A survey conducted by the Manufacturers Alliance for Productivity and Innovation (MAPI) finds that manufacturers are heavily engaged in conflict minerals compliance activities, dedicating an average of nearly 10 employees per company to comply with the Securities and Exchange Commission regulatio
In many ways, business is a sport. Success requires an aggressive mentality—not just staying in the game but playing to win.

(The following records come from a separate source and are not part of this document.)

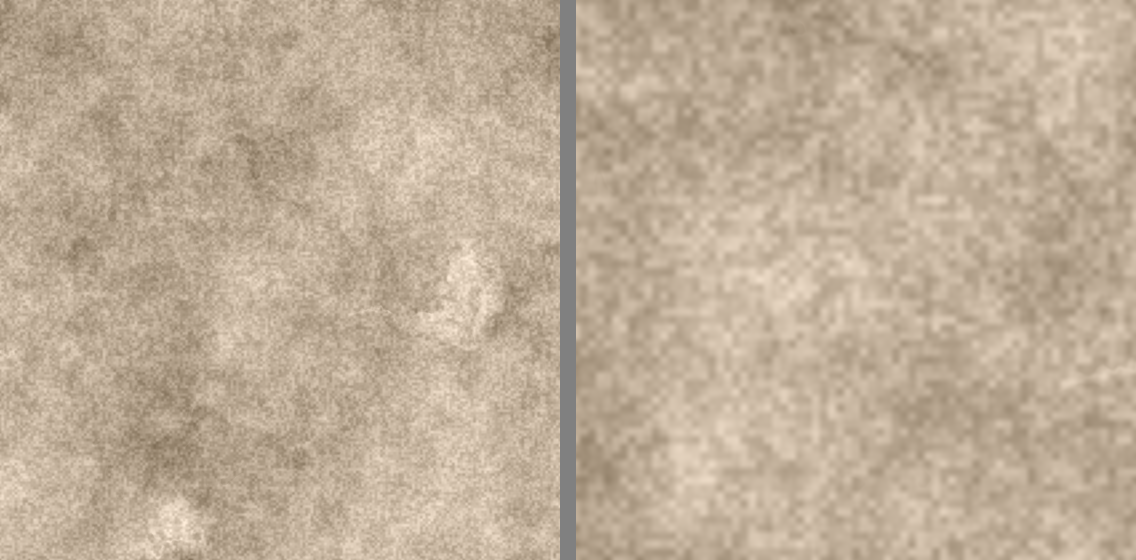
Left, the full canvas; right, a detail of the centre.
Write a Shadertoy shader that draws this texture.

```glsl
// Weathered beige stone: soft clouds, clustered darker stains with ragged edges,
// a few pale scuffs and a fine sandy grain. Layered value noise gives the tone,
// warped cellular discs give the stains; one tone value shifts a base colour.

#define BASE_COLOR vec3(0.742, 0.673, 0.588)
#define TONE_TINT vec3(1.0, 1.0, 1.03)
#define CLOUD_SCALE 4.0
#define CLOUD_DEPTH 0.30
#define MOTTLE_SCALE 24.0
#define MOTTLE_DEPTH 0.19
#define STAIN_SCALE 9.0
#define STAIN_DEPTH 0.085
#define SCUFF_LIGHT 0.13
#define GRAIN_SCALE 210.0
#define GRAIN_DEPTH 0.15
#define WEAVE_DEPTH 0.005

float hash(vec2 p) {
    vec3 q = fract(vec3(p.xyx) * 0.1031);
    q += dot(q, q.yzx + 33.33);
    return fract((q.x + q.y) * q.z);
}

float valueNoise(vec2 p) {
    vec2 cell = floor(p);
    vec2 f = fract(p);
    f = f * f * (3.0 - 2.0 * f);
    float low = mix(hash(cell), hash(cell + vec2(1, 0)), f.x);
    float high = mix(hash(cell + vec2(0, 1)), hash(cell + vec2(1, 1)), f.x);
    return mix(low, high, f.y);
}

// Layered noise, centred on zero
float layered(vec2 p) {
    const mat2 turn = mat2(0.8, 0.6, -0.6, 0.8);
    float sum = 0.0;
    float weight = 0.5;
    for (int i = 0; i < 5; i++) {
        sum += weight * (valueNoise(p) - 0.5);
        p = turn * p * 2.03 + 17.3;
        weight *= 0.5;
    }
    return sum;
}

// Scattered discs of random size and strength, one per cell
float stains(vec2 p) {
    vec2 home = floor(p);
    float cover = 0.0;
    for (int y = -1; y <= 1; y++) {
        for (int x = -1; x <= 1; x++) {
            vec2 cell = home + vec2(x, y);
            vec2 center = cell + vec2(hash(cell + 11.0), hash(cell + 47.0));
            float radius = mix(0.18, 0.55, hash(cell + 83.0));
            float strength = smoothstep(0.3, 1.0, hash(cell + 131.0));
            float disc = 1.0 - smoothstep(radius * 0.55, radius, length(p - center));
            cover = max(cover, disc * strength);
        }
    }
    return cover;
}

void mainImage(out vec4 fragColor, in vec2 fragCoord) {
    vec2 uv = fragCoord / iResolution.y;

    // Ragged displacement for the stain outlines
    vec2 warp = vec2(layered(uv * 16.0 + 60.0), layered(uv * 16.0 + 95.0));
    vec2 ragged = uv + warp * 0.14;

    // Clouds and mottling
    float cloud = layered(uv * CLOUD_SCALE + 5.0);
    float tone = CLOUD_DEPTH * cloud;
    tone += MOTTLE_DEPTH * layered(uv * MOTTLE_SCALE + 30.0);

    // Stains gather where the clouds are dark
    float gather = 1.0 - smoothstep(-0.12, 0.16, cloud);
    float stain = stains(ragged * STAIN_SCALE + 20.0);
    stain += 0.6 * stains(ragged * STAIN_SCALE * 2.1 + 70.0);
    tone += STAIN_DEPTH * (0.15 - stain * mix(0.25, 0.9, gather));

    // Pale scuffs: short pieces of a noise contour
    float contour = abs(layered(ragged * 3.5 + 140.0));
    float scuff = 1.0 - smoothstep(0.0, 0.035, contour);
    scuff *= smoothstep(0.58, 0.85, valueNoise(uv * 6.0 + 210.0));
    tone += SCUFF_LIGHT * scuff;

    // Sandy grain and a faint upright weave
    vec2 grainPos = uv * GRAIN_SCALE;
    float grain = valueNoise(grainPos) - 0.5;
    grain += 0.5 * (valueNoise(grainPos * 0.53 + 300.0) - 0.5);
    tone += GRAIN_DEPTH * grain;
    tone += WEAVE_DEPTH * (sin(uv.x * 402.0) + 0.6 * sin(uv.y * 402.0));

    fragColor = vec4(clamp(BASE_COLOR + tone * TONE_TINT, 0.0, 1.0), 1.0);
}
```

The apparent lack of such a competitive attitude is one thing holding back the U.S. economic recovery.
Finance, Tax, International Tax, International Tax Rules & Regulations, International Tax Policy, Tax Policy, Tax Reform, U.S. Tax, Federal Tax Rules & Regulations, U.S. Tax Policy
The OECD, at the request of the G20, is working on an international tax reform project, one that could have widespread impact on multinational manufacturers and even U.S. corporate tax laws and related treaties. The impetus for the plan to eliminate base erosion and profit shifting arose from the perception that countries are losing revenue as a result of comprehensive tax planning. The project’s success will rely on international cooperation, particularly since it will be up to each participating country to modify its tax laws and treaties, an ambitious goal given the 24-month time frame.
Chinese export growth of manufactures, which went from a very high 19 percent in the first quarter of 2013 before decelerating to 3 percent in the second quarter, raises a number of intriguing questions.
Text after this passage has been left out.